I also admire his, the Dalai Lama’s, ability to interact.Â You can see in his eyes and his actions that he genuinely loves everyone.Â He does not care what color you are, what you look like, what religion you are or how you dress.Â His love is not swayed by what he can get from you or how much you can donate to his cause.Â If you can help the Tibetan cause, then he will accept that help, but you can tell that he will only accept that help if it is offered freely and is not contingent on something in return, short of the love that he and his people offer to all.
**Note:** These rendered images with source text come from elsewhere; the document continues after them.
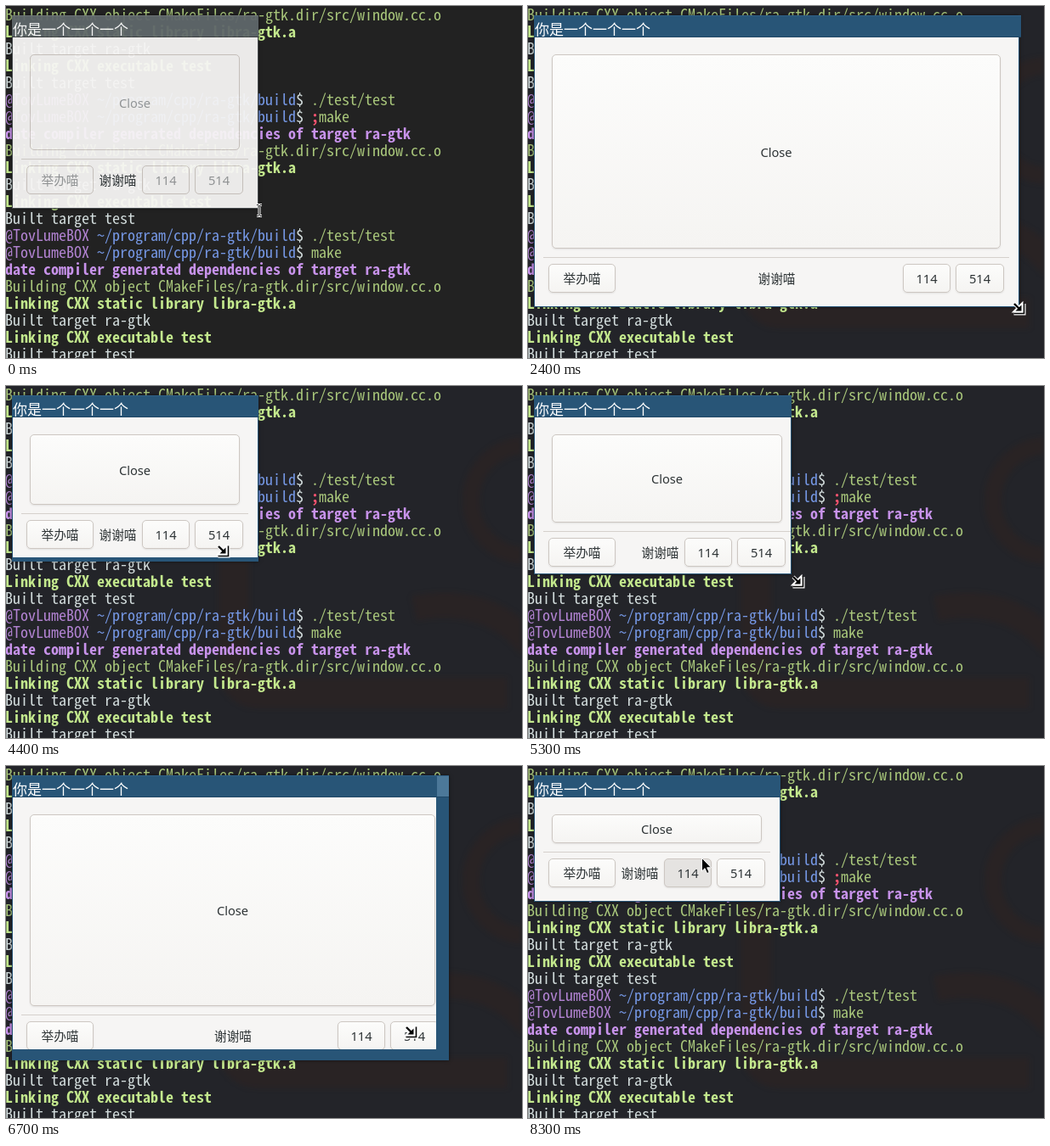
An HTML page that plays this animation: 607 px wide and 415 px high, repeating every 8400 ms.

```html
<!DOCTYPE html>
<html lang="zh">
<head>
<meta charset="utf-8">
<title>Window resize</title>
<style>
html, body { margin: 0; width: 607px; height: 415px; overflow: hidden; background: #222; }
#stage { position: relative; width: 607px; height: 415px; overflow: hidden; }
#stage div, #stage svg { position: absolute; box-sizing: border-box; }
#wall { inset: 0; background: #232429; }
#wall svg { inset: 0; filter: blur(3px); }
#term {
  position: absolute; left: -1px; top: -1px; margin: 0; color: #d3dddd;
  font: 18px/20px "Noto Sans Mono CJK SC", monospace; font-variant-ligatures: none;
}
#term span { display: block; height: 20px; white-space: pre; }
#term i { font-style: normal; }
i.g { color: #a9c77b; }
i.p { color: #b283d2; }
i.u { color: #7597e4; }
b.g { color: #c3e88d; }
b.p { color: #c792ea; }
b.r { color: #ff5370; }

#win {
  --on: 100%;
  --bar: color-mix(in srgb, #285577 var(--on), #5f676a);
  left: 7px; top: 11px;
  font: 14.67px/20px "Noto Sans", "Noto Sans CJK SC", sans-serif;
  color: color-mix(in srgb, #2e3436 var(--on), #96999a);
}
#frame {
  left: 0; top: 0; box-shadow: 0 0 4px rgba(0, 0, 0, .55);
  background: color-mix(in srgb, #285577 var(--on), #484e50);
}
#bar {
  left: 0; top: 0; height: 26px; background: var(--bar); overflow: hidden;
  border-top: 1px solid color-mix(in srgb, #2f6088 var(--on), #70777a);
  border-bottom: 1px solid color-mix(in srgb, #1f4766 var(--on), #3c4042);
}
#trail { top: 0; right: 0; height: 24px; background: #4c7899; }
#bar p {
  position: absolute; margin: 0; left: 1px; top: 0; white-space: nowrap; color: #fff;
  font: 17px/30px "Noto Sans CJK SC", sans-serif;
}
#view { left: 1px; top: 26px; overflow: hidden; background: #f6f5f4; }
#pane { left: 0; top: 0; }
.btn {
  display: flex; align-items: center; justify-content: center; white-space: nowrap;
  border: 1px solid #cdc7c2; border-radius: 5px; height: 34px; bottom: 16px;
  background: linear-gradient(#fcfcfb, #f5f4f2);
  box-shadow: 0 1px 2px rgba(0, 0, 0, .09);
}
.idle .btn { background: #f6f5f4; box-shadow: none; }
#close { left: 20px; right: 21px; top: 20px; bottom: 68px; height: auto; }
#act { left: 16px; width: 79px; }
#one { right: 80px; width: 56px; }
#two { right: 17px; width: 57px; }
#one.hover { background: #e5e3e1; }
#rule { left: 10px; right: 11px; bottom: 57px; height: 1px; background: #d5d0cc; }
#label {
  left: min(50%, calc(100% - 164.5px)); bottom: 23px; transform: translateX(-50%);
  color: #2e3436; white-space: nowrap;
}
.cur { left: 0; top: 0; overflow: visible; }
</style>
</head>
<body>
<div id="stage">
  <div id="wall">
    <svg width="607" height="415" fill="none" stroke="#4a2412" stroke-opacity=".16">
      <circle cx="612" cy="135" r="65" stroke-width="20"/>
      <path d="M480 262 Q570 245 620 310" stroke-width="30"/>
      <path d="M268 40 V330 Q268 362 300 362 H590" stroke-width="36"/>
    </svg>
  </div>
  <pre id="term"></pre>
  <div id="win">
    <div id="frame"></div>
    <div id="bar"><div id="trail"></div><p>你是一个一个一个</p></div>
    <div id="view"><div id="pane">
      <div class="btn" id="close">Close</div>
      <div id="rule"></div>
      <div class="btn" id="act">举办喵</div>
      <div id="label">谢谢喵</div>
      <div class="btn" id="one">114</div>
      <div class="btn" id="two">514</div>
    </div></div>
  </div>
  <svg class="cur" id="beam" width="8" height="16" fill="none">
    <path id="stem" d="M1 1.5 H3 L4 2.5 L5 1.5 H7 M4 2.5 V13.5 M1 14.5 H3 L4 13.5 L5 14.5 H7" stroke="#fff" stroke-width="3"/>
    <path d="M1 1.5 H3 L4 2.5 L5 1.5 H7 M4 2.5 V13.5 M1 14.5 H3 L4 13.5 L5 14.5 H7" stroke="#000"/>
  </svg>
  <svg class="cur" id="size" width="16" height="16">
    <path d="M13.5 2 V13.5 H1.5" fill="none" stroke="#fff" stroke-width="4"/>
    <path d="M2 2 L8 8 M10.5 3.5 V10.5 H3.5 Z" fill="#fff" stroke="#fff" stroke-width="4"/>
    <path d="M13.5 1.5 V13.5 H1.5" fill="none" stroke="#000" stroke-width="1.6"/>
    <path d="M2 2 L8 8" stroke="#000" stroke-width="2.4"/>
    <path d="M10.5 3.5 V10.5 H3.5 Z"/>
  </svg>
  <svg class="cur" id="arrow" width="13" height="20">
    <path d="M.5 .5 V16 L4 12.7 L6.6 18.6 L9.2 17.4 L6.7 11.8 H11.5 Z" stroke="#fff"/>
  </svg>
</div>
<script>
const $ = id => document.getElementById(id);
const tag = (el, cls, text) => `<${el} class="${cls}">${text}</${el}>`;

// Terminal log
const prompt = cmd => tag("i", "p", "@TovLumeBOX") + " " +
  tag("i", "u", "~/program/cpp/ra-gtk/build") + "$ " + cmd;
const run = prompt(tag("i", "g", "./test/test"));
const date = tag("b", "p", "date compiler generated dependencies of target ra-gtk");
const build = [
  tag("i", "g", "Building CXX object CMakeFiles/ra-gtk.dir/src/window.cc.o"),
  tag("b", "g", "Linking CXX static library libra-gtk.a"),
  "Built target ra-gtk",
  tag("b", "g", "Linking CXX executable test"),
  "Built target test"
];
const log = [
  ...build, run, prompt(tag("b", "r", ";") + tag("i", "g", "make")), date,
  ...build, run, prompt(tag("i", "g", "make")), date,
  ...build
];
$("term").innerHTML = log.map(line => tag("span", "", line)).join("");

// Pointer path: time, x, y
const path = [
  [800, 281, 229], [1400, 401, 294], [1700, 483, 309], [2400, 570, 349],
  [2600, 570, 349], [2900, 582, 384], [3400, 583, 391],
  [4400, 248, 187], [4900, 243, 177], [5100, 243, 177],
  [5800, 479, 338], [6400, 571, 388], [6600, 541, 368], [6700, 469, 306],
  [6900, 265, 170], [7300, 211, 141], [8300, 204, 108]
];

function pointer(t) {
  const i = path.findIndex(p => p[0] > t);
  const [t0, x0, y0] = path[Math.max(i - 1, 0)];
  const [t1, x1, y1] = path[i];
  const k = Math.max(0, (t - t0) / (t1 - t0 || 1));
  return [x0 + (x1 - x0) * k, y0 + (y1 - y0) * k];
}

// Bottom right window corner: follows the pointer with a delay, down to the smallest size
const LAG = 50;
function corner(t) {
  const [x, y] = pointer(t - LAG);
  return [Math.max(297, Math.round(x + 16)), Math.max(160, Math.round(y + 10))];
}

function box(id, w, h) {
  $(id).style.width = w + "px";
  if (h !== undefined) $(id).style.height = h + "px";
}

function draw(t) {
  const outer = corner(t), next = corner(t + 20);
  const shrinking = next[0] < outer[0] || next[1] < outer[1];
  // The layout runs behind or ahead of the frame, depending on the drag
  const inner = corner(t + (shrinking ? -8 : t < 4000 ? -12 : 35));
  const clip = shrinking ? next : outer.map((v, n) => Math.min(v, inner[n]));
  const shell = shrinking ? outer : clip;

  box("frame", shell[0] - 7, shell[1] - 11);
  box("bar", outer[0] - 7);
  box("trail", outer[0] - clip[0]);
  $("trail").hidden = !shrinking;
  box("view", clip[0] - 9, clip[1] - 38);
  box("pane", inner[0] - 9, inner[1] - 38);

  const focus = Math.min(t / 200, 1), win = $("win");
  win.style.setProperty("--on", focus * 100 + "%");
  win.style.opacity = 0.95 + 0.05 * focus;
  win.classList.toggle("idle", t < 100);
  $("wall").style.opacity = focus;
  $("one").classList.toggle("hover", t >= 7600);

  const shape = t < 200 ? "beam" : t < 7500 ? "size" : "arrow";
  const [x, y] = shape === "beam" ? [294, 233] : pointer(t).map(Math.round);
  for (const id of ["beam", "size", "arrow"]) {
    $(id).style.display = id === shape ? "block" : "none";
  }
  $(shape).style.transform = `translate(${x}px, ${y}px)`;
}

const start = performance.now();
function tick() {
  const t = (performance.now() - start) % 8400;
  // The screen refreshes ten times a second
  draw(Math.min(Math.floor(t / 100) * 100, 8299));
  requestAnimationFrame(tick);
}
tick();
</script>
</body>
</html>
```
Most surprising to me is that the Dalai Lama, in spite of what the Chinese have done, encourages us (meaning the world) to engage in favorable relations with them.Â This is another thing that I find hard to talk myself into actively doing.Â I know that it is impossible, as an American, to stop buying Chinese products.Â Look at how much of what you and I buy, on a daily basis, that is made in China.Â I bought a “Proud to be an American” t-shirt a couple weeks ago, and it has a “Made in China” label in it.Â This in and of itself is enough to make a person question the direction that their country is going.
But he, and they, look above that.Â They, somehow, are able to see beyond their own loss and need to understand the need for peace in the world.
This brings me to my final point.Â I think that all the religions of the world could stand to benefit by studying Buddhism.Â If even the “Big Three” (Judaism, Christendom and Islam), could incorporate the basics principles of Buddhism towards one another.Â Accept the differences and embrace them for what they make us, not use them as dividing points and wedges to further separate us and make us fear one another.Â Teach us to look at one another an laugh at the little things we bicker over.Â After all… as Buddhism teaches us… everything is tranistory, nothing last forever.
What would my ten questions be?
They have all, already been asked, and the answers are there, but we, as a world, are not mature enough to understand them yet.Â Hopefully we will mature enough to do so, before we destroy ourselves and the world that we are borrowing from our children.
While the term has become somewhat cliche these days and more a joke to those that do not understand, I do agree with the “Free Tibet” movement.Â I do side with the Dalai Lama on the point that this should be done through peace, not through conflict.Â People who are used to conflict and war are not intimidated by it.